(NOTE: This article contains some spoilers from FFX. In fact, it will most likely only make any sense at all to you if you’ve played it. Fair Warning.)
As gamers I think it’s a fair to generalize us as an action-loving
bunch. Though our high-octane may come in different flavors, be it the
thrill of slaying a dragon with our bare hands or the fast-paced
hand-eye challenge of a puzzle platformer.
I think that’s why when it comes to videogame characters, most of us are
rooting for the badass, and the triple-A development world knows this.
Whether it’s the grizzled grunting of a Marcus Fenix or the stoic
silence of a Master Chief, we tend to prefer our heroes musclebound and
I think that’s why characters like Tidus, the famously whiny protagonist
of SquareEnix’s Final Fantasy X, gets so much hate. Many of us game to
vent real-world frustrations, and Tidus just doesn’t offer that
in-your-face dominance we need to put that uppity 14 year-old only child
from Georgia in his place.
Tidus is whiny and self-absorbed and full of deep-seated confidence and
daddy issues. He might not be what we want from a fantasy protagonist.
He’s also, possibly, one of the best fantasy protagonists ever written.
And here’s why:
The sociopathic “Mr. Plinkett” of Red Letter Media reviews fame put it
best when he said that in science fiction and fantasy genres, we need an
outsider for a protagonist. One who the other characters can aim all
their plot exposition at. We relate to this character, because at first
we don’t understand all the crazy happenings of this new fantastical
Tidus is perfect for this. He literally emerges from a dream of the past
and washes up on the shores of a new world, whose customs and people are
alien to him. Where Tidus really shines as a character, however, is in
how he takes it. That’s right, the BEST part about Tidus is how whiny he
is, because it’s also the part that makes him the most resoundingly
Show me a young man who is thrust into the middle of a life or death
conflict against the ghost of the father who never cared for him with
allies he’s only just met in a world he doesn’t understand who weathers
that all with perfect stoicism and “badassery” and I’ll show you a
completely unbelievable protagonist. It’s just not fathomable. Could you
do it? I couldn’t.
Even after learning about Yuna’s journey, the pilgrimage, and the plight
of Spira, Tidus’s only motivation is getting home. He’s a terrible hero,
which is natural because he’s not a super-soldier or a living God, he’s
a kid who used to get way too much attention for being able to play an
(admittedly awesome) sport.
As the journey progresses Tidus starts to feel a little more comfortable
with the team, but it’s still all about escape for him. He begins to
fall for Yuna during this time and she’s able to draw out of him the
same brand of slavish devotion that the rest of her party shows her.
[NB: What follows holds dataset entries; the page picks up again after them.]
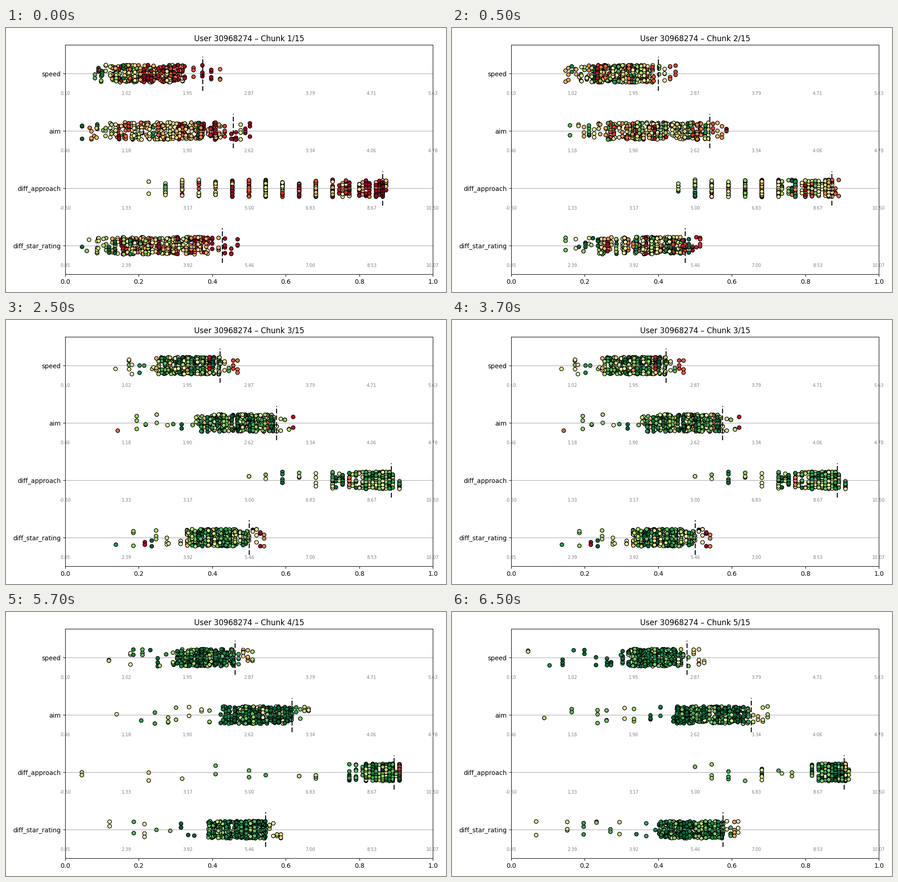
These frames come from a looping animation (966x580 px, 8000 ms). A matplotlib script:

```python
import numpy as np
import matplotlib.pyplot as plt
from matplotlib.animation import FuncAnimation

W, H, DPI = 966, 580, 100
CHUNKS = 5
JITTER = 0.15


class Feature:
    """One row; positions are fractions of the axis width.

    start, end: edges of the dense part in the first and the last chunk
    marks, firsts: dashed line and leftmost point in every chunk
    reach: distance from the dashed line to the rightmost point
    """

    def __init__(self, name, limits, start, end, marks, firsts, reach):
        self.name, self.limits = name, limits
        self.start, self.end = np.array(start), np.array(end)
        self.marks, self.firsts, self.reach = marks, firsts, reach

    def edges(self, chunk):
        """First point, dense part and last point, easing out over time."""
        ease = 1 - (1 - chunk / (CHUNKS - 1)) ** 2
        lo, hi = self.start + (self.end - self.start) * ease
        mark = self.marks[chunk]
        return self.firsts[chunk], lo, min(hi, mark), mark + self.reach


FEATURES = [
    Feature("speed", (0.103, 5.631), (0.113, 0.325), (0.300, 0.468),
            (0.3744, 0.4002, 0.4218, 0.4624, 0.4778),
            (0.081, 0.148, 0.137, 0.119, 0.046), 0.047),
    Feature("aim", (0.46, 4.78), (0.115, 0.452), (0.438, 0.645),
            (0.4575, 0.5406, 0.5751, 0.6170, 0.6527),
            (0.046, 0.160, 0.143, 0.140, 0.090), 0.045),
    Feature("diff_approach", (-0.5, 10.5), (0.318, 0.8637), (0.773, 0.909),
            (0.8633, 0.8725, 0.8867, 0.8941, 0.9052),
            (0.227, 0.4545, 0.5, 0.0455, 0.5), 0.016),
    Feature("diff_star_rating", (0.85, 10.07), (0.111, 0.400), (0.399, 0.586),
            (0.4280, 0.4729, 0.5, 0.5456, 0.5764),
            (0.046, 0.148, 0.138, 0.121, 0.068), 0.041),
]

# Mean score at the four edges of each chunk, then its spread.
SCORES = [(0.70, 0.52, 0.15, 0.00, 0.30),
          (0.75, 0.55, 0.42, 0.10, 0.27),
          (0.65, 0.75, 0.75, 0.10, 0.24),
          (0.50, 0.90, 0.87, 0.28, 0.18),
          (0.70, 0.92, 0.84, 0.45, 0.16)]


def snap(x, limits, rng):
    """Whole and half values are common, tenths only among high values."""
    lo, hi = limits
    value = lo + x * (hi - lo)
    halves = (value < 7.6) | (rng.random(len(x)) < 0.4)
    value = np.where(halves, np.round(2 * value) / 2, np.round(value, 1))
    return (value - lo) / (hi - lo)


def row_points(chunk, row):
    """Positions, offsets and scores: groups of points share x and score."""
    rng = np.random.default_rng(10 * chunk + row)
    feature = FEATURES[row]
    edges = first, lo, hi, last = feature.edges(chunk)
    stepped = feature.name == "diff_approach"

    lean = 1.2 + chunk / 2 if stepped else 1.4
    dense = lo + (hi - lo) * rng.beta(lean, 0.8 if stepped else 1.3, 95)
    left = first + (lo - first) * np.linspace(0, 1, 9) ** 0.7
    left[1:] += rng.normal(0, 0.006, 8)
    right = np.linspace(last, hi, 5)
    x = np.concatenate([dense, left, right])
    sizes = np.concatenate([np.full(95, 4), rng.integers(1, 4, 9),
                            rng.integers(2, 5, 5)])

    *means, sd = SCORES[chunk]
    scores = np.clip(rng.normal(np.interp(x, edges, means), sd), 0, 1)
    if stepped:
        x = snap(x, feature.limits, rng)
    offsets = rng.uniform(-JITTER, JITTER, sizes.sum())
    return np.repeat(x, sizes), offsets, np.repeat(scores, sizes)


fig, ax = plt.subplots(figsize=(W / DPI, H / DPI), dpi=DPI)


def draw_row(chunk, row):
    feature = FEATURES[row]
    x, offsets, scores = row_points(chunk, row)
    ax.axhline(row, color="gray", lw=0.8, alpha=0.7)
    ax.scatter(x, row + offsets, c=scores, cmap="RdYlGn", vmin=0, vmax=1,
               s=35, edgecolors="black", linewidths=1)
    mark = feature.marks[chunk]
    ax.plot([mark, mark], [row + 0.3, row - 0.3], color="black", lw=1.5,
            ls=(0, (4.93, 2.13)))
    for t, value in zip(np.linspace(0, 1, 7),
                        np.linspace(*feature.limits, 7)):
        ax.text(t, row + 0.35, f"{value:.2f}", fontsize=7, color="gray",
                ha="center", va="center")


def draw(frame):
    chunk = (frame + 3) // 4
    ax.clear()
    ax.set(xlim=(0, 1), ylim=(3.5, -0.5))
    ax.set_yticks(range(4), [feature.name for feature in FEATURES])
    ax.set_title(f"User 30968274 – Chunk {chunk + 1}/15")
    for row in range(4):
        draw_row(chunk, row)
    fig.tight_layout()


anim = FuncAnimation(fig, draw, frames=16, interval=500, repeat=True,
                     init_func=lambda: draw(0))
plt.show()
```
His
affection runs a little deeper, but he’s reserved about showing it. Not
because he has all the social savvy of a wheelbarrow full of sweet corn,
but because he’s still planning on leaving. This is all just a stop on
the road for him.
It’s not until that fledgling love is threatened that Tidus becomes a
hero. This is worthy of note. It’s not a sense of duty or honor or an
innate need to protect the people that drives Tidus to take up the
mantle, it’s that fate is threatening to take away his New World hussy,
and he’s not letting the universe go gentle into that good night until
he’s tapped that quite thoroughly.
Now we come to the crux of Tidus’s hero status, and the portion of the
story that everyone who says he does nothing but whine and complain
about daddy must have either failed to reach or ignored due to
steroid-induced rage coma: Tidus decides to defy an ancient religion,
endanger an entire continent and take on an enemy so large it generates
its own gravitational field, and his reasons for doing this aren’t even
altruistic. He wants to keep the ones who have become close to him, his
adoptive family so to speak, safe. The rest of the world (quite
literally) be damned.
Eventually Tidus figures out that he’s a dream of the Fayth, and that
saving Spira and the woman of his dreams will cause him to cease to be,
but Tidus finally reveals a manly side and decides to do it anyway. He
saves the world, gets to hold the girl mildly-more-than-platonically for
like 45 seconds and then bam, he fades away into nothingness.
It’s beautiful. It’s poetry. It’s damn good fiction, and the fact of the
matter is that it’s been a long time since I’ve seen that much depth of character out of a videogame protagonist. So you can play replay that clip of him laughing on Youtube and poke fun at the daddy issues all you want, but when asked to come up with a list of the greatest videogame protags of all time, personally, I’ll always turn to Tidus.
PS. Didn’t have time as this was already way too long, but someday maybe we’ll talk about THIS guy too: